What you have to do — In the entries below, count every line that has the string "nearestCell", and answer with that count alone.

Data excerpts —
═══
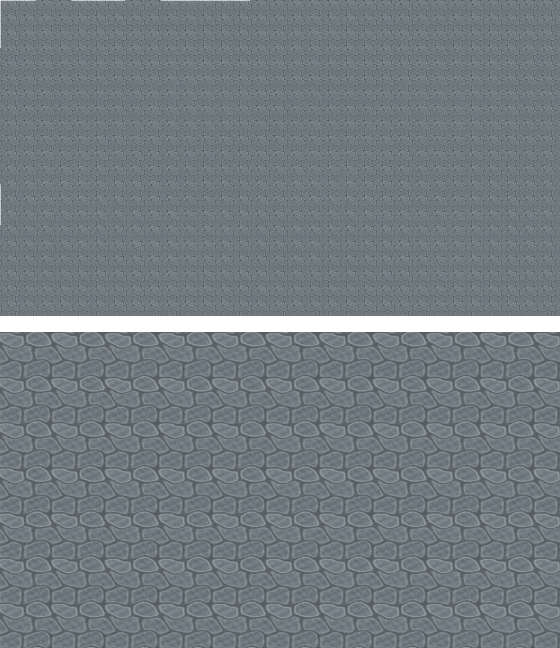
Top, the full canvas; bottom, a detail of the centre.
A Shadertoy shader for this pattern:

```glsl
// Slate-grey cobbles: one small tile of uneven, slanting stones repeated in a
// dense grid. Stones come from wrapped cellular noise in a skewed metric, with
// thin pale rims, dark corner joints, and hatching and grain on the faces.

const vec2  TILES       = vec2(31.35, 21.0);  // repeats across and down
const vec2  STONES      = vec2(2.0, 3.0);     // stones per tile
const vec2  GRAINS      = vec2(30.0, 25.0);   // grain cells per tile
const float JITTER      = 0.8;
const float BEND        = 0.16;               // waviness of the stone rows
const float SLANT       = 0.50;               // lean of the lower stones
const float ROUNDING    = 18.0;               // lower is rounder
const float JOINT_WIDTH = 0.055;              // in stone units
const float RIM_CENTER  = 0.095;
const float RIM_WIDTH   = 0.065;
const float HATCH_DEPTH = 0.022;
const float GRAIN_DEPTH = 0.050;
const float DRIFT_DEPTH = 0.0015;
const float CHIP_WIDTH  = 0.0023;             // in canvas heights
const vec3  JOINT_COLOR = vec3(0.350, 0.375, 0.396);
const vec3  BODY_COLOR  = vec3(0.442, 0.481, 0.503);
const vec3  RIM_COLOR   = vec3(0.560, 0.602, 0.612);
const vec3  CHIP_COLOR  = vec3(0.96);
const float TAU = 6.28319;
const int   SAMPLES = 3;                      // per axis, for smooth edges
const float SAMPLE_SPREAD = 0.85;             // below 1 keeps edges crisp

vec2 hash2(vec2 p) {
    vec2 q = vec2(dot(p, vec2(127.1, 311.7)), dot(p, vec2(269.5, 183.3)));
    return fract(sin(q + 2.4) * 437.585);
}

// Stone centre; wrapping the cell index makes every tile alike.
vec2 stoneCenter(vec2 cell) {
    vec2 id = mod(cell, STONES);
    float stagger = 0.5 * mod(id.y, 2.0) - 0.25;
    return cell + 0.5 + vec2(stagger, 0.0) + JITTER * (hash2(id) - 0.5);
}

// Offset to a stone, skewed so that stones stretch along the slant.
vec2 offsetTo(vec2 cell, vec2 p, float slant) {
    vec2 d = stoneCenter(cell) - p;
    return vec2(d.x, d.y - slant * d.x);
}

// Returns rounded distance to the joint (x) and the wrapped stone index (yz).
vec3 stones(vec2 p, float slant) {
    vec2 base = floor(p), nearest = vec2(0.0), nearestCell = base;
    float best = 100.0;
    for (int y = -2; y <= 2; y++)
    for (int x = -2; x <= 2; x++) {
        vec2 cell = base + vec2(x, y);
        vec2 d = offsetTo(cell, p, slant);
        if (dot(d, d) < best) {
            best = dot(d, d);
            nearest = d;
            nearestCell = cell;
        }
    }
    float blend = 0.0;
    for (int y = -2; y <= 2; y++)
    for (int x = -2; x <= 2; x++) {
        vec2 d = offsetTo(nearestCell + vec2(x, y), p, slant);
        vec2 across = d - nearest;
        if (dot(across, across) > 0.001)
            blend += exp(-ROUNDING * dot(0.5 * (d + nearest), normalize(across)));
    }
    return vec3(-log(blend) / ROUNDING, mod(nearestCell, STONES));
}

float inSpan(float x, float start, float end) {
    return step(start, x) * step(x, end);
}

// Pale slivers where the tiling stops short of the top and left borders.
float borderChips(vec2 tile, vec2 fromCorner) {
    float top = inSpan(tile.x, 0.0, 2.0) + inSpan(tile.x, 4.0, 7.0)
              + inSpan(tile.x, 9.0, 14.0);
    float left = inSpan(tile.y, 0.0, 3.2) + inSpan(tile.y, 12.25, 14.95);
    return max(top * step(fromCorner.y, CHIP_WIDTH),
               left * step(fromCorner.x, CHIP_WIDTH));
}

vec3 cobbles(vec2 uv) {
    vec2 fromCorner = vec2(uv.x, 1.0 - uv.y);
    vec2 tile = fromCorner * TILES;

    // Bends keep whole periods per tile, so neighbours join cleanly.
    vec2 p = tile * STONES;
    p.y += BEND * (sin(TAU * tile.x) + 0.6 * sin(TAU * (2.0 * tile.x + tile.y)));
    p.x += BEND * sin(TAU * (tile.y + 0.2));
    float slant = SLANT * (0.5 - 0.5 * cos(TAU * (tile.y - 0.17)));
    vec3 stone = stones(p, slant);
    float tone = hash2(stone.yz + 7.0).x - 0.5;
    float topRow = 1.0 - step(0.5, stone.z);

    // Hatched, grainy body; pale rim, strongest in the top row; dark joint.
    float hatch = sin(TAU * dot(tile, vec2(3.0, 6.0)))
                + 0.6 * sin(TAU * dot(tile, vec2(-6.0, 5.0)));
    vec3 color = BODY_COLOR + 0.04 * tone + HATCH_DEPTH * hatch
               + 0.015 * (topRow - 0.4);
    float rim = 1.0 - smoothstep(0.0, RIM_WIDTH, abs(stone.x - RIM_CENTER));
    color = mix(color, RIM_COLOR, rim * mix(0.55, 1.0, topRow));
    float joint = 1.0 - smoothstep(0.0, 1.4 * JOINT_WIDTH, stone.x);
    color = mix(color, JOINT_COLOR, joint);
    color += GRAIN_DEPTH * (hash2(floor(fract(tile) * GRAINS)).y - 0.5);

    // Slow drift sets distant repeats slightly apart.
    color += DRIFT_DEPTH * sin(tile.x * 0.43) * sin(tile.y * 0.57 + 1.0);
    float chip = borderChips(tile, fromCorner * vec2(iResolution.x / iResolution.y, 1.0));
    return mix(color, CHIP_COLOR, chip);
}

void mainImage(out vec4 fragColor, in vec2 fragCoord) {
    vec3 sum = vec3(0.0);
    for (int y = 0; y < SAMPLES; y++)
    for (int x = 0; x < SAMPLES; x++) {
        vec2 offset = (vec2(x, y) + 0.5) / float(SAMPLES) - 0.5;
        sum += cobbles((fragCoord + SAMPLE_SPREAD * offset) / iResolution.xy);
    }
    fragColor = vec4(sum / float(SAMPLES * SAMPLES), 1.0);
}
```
═══
Response — 4